**Problem to solve**
Whenever "visible" appears in a line, please copy that line from the data.

Segment Open

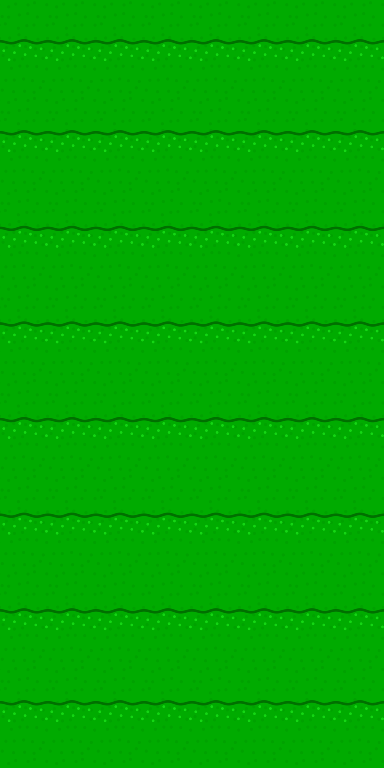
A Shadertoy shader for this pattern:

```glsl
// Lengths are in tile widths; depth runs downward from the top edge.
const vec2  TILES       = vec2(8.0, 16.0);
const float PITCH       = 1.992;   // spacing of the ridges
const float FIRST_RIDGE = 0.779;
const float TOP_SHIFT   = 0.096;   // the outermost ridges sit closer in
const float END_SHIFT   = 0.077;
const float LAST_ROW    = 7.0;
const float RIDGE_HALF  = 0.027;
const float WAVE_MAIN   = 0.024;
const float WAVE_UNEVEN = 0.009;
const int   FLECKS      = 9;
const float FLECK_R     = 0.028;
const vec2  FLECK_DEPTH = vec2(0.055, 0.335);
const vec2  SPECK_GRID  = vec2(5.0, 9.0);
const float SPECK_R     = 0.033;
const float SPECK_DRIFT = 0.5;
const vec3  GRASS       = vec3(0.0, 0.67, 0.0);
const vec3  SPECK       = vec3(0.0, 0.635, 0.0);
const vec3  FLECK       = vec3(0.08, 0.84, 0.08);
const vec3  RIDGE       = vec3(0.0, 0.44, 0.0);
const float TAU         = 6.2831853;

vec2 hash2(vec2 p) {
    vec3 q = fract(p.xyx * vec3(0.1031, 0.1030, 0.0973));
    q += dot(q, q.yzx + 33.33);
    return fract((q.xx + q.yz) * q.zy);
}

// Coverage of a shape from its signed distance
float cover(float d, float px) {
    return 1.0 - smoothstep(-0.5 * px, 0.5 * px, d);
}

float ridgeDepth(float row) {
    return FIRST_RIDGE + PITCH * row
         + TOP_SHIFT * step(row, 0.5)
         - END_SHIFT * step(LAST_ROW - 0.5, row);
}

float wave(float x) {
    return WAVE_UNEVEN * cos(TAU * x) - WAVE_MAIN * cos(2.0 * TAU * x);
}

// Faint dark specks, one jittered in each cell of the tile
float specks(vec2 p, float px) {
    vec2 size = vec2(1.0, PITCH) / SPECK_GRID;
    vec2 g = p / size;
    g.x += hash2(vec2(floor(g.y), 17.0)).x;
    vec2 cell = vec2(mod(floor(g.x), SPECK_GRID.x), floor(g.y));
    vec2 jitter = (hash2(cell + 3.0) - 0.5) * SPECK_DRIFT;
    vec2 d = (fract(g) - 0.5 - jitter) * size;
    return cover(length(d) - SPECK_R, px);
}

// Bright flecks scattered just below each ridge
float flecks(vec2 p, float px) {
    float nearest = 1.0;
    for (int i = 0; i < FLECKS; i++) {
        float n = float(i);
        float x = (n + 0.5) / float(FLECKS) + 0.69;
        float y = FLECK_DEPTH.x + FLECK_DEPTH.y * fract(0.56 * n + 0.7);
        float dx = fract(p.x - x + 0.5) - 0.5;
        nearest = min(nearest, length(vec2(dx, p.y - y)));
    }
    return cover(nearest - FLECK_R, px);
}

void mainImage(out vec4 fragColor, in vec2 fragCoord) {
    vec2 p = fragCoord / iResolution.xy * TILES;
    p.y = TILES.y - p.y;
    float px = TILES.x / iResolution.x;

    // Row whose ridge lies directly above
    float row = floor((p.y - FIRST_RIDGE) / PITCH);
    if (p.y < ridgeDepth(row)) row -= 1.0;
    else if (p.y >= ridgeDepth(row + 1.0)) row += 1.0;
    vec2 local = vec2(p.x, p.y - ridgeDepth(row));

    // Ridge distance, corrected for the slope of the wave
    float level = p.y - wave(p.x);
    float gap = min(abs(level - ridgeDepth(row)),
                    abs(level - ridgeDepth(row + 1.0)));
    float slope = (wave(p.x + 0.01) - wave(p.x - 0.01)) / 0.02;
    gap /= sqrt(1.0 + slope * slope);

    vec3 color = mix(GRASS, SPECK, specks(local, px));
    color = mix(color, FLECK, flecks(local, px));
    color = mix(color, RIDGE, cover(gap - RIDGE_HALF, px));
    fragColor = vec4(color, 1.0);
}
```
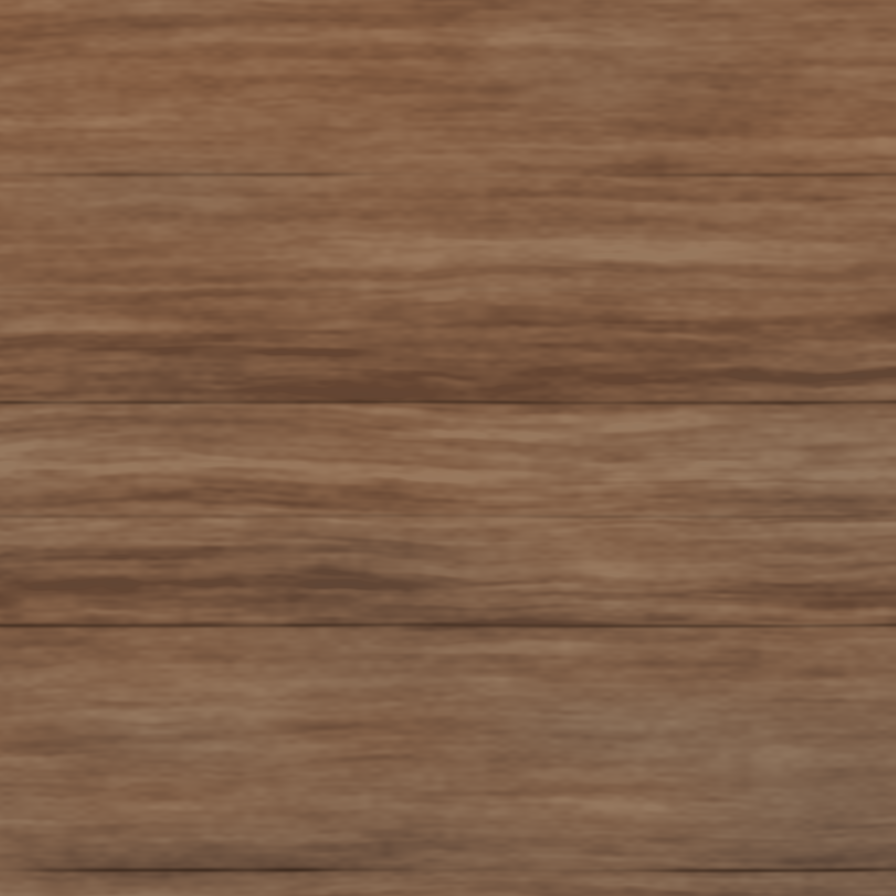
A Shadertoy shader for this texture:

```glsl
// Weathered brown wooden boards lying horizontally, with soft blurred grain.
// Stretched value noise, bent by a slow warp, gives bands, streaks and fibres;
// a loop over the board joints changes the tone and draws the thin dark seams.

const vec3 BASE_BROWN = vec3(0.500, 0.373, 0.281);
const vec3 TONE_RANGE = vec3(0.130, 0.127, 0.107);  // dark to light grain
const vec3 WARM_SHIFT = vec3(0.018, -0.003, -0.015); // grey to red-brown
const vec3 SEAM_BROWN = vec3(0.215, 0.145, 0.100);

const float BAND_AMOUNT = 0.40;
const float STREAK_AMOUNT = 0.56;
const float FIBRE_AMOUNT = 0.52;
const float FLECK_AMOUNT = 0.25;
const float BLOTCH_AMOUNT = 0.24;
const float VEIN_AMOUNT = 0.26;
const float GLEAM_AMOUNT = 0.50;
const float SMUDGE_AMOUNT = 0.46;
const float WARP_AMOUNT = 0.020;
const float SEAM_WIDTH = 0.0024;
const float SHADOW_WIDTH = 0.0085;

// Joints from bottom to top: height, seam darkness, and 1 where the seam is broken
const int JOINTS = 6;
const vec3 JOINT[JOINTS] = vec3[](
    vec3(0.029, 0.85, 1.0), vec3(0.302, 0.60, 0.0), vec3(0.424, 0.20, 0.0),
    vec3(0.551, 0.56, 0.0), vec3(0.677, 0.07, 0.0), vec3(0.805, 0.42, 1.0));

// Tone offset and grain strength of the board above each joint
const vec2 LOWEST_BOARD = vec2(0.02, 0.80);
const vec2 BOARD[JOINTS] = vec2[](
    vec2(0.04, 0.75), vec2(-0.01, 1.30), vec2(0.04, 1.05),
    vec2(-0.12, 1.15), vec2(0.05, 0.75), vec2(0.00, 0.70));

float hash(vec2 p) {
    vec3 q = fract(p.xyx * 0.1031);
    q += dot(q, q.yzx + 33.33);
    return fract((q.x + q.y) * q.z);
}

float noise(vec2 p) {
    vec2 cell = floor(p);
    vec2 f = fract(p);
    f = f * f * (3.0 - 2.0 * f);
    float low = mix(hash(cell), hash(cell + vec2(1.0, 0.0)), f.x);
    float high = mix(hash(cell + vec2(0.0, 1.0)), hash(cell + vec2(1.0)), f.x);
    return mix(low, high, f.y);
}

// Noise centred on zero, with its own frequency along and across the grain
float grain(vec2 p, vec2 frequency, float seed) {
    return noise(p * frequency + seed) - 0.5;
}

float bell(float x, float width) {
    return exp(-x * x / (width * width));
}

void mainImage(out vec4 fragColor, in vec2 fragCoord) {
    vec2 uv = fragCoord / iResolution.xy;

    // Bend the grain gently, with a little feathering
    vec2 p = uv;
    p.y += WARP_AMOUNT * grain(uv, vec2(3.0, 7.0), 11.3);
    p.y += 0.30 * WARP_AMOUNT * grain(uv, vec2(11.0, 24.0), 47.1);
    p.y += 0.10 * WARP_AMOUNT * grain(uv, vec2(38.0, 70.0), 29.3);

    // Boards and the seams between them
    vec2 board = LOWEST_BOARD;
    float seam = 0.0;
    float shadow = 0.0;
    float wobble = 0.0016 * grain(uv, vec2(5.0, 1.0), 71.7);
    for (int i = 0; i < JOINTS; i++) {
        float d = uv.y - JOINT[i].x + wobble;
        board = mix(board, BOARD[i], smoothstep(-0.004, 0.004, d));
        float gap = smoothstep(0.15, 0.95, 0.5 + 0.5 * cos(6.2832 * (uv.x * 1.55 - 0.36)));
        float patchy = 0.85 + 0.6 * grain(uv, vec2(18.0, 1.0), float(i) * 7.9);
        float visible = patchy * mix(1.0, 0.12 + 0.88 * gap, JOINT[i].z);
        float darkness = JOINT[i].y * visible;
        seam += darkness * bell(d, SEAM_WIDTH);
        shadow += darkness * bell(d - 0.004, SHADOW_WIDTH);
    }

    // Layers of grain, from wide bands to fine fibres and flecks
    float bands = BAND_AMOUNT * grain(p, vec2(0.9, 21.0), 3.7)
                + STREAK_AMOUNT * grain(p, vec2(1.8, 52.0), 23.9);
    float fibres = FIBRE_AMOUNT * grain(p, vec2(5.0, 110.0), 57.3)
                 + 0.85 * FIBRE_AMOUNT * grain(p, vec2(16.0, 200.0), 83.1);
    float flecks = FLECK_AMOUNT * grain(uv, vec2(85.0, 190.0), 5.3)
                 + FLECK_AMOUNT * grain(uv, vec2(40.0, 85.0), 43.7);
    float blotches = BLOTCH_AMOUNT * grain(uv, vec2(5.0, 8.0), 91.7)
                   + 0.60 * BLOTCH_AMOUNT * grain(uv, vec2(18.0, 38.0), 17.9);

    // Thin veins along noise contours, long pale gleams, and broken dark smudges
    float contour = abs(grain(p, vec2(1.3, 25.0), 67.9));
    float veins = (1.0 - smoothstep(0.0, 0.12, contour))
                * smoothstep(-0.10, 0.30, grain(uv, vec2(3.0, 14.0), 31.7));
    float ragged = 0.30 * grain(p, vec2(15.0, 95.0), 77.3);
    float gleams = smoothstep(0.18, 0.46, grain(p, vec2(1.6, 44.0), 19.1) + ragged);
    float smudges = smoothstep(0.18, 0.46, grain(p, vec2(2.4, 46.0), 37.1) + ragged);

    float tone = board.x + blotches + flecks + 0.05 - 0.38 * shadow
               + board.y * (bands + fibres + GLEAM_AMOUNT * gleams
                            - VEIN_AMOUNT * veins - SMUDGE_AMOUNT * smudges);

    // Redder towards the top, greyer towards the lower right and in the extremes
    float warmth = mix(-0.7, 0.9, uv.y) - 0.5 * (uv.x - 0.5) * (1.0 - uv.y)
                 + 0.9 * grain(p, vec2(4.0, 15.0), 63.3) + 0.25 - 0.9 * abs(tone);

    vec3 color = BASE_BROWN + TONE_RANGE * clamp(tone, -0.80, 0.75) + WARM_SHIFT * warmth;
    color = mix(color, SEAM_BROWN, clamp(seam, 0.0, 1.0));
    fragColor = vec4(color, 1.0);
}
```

Segment Closed

**Written response**
        float visible = patchy * mix(1.0, 0.12 + 0.88 * gap, JOINT[i].z);
        float darkness = JOINT[i].y * visible;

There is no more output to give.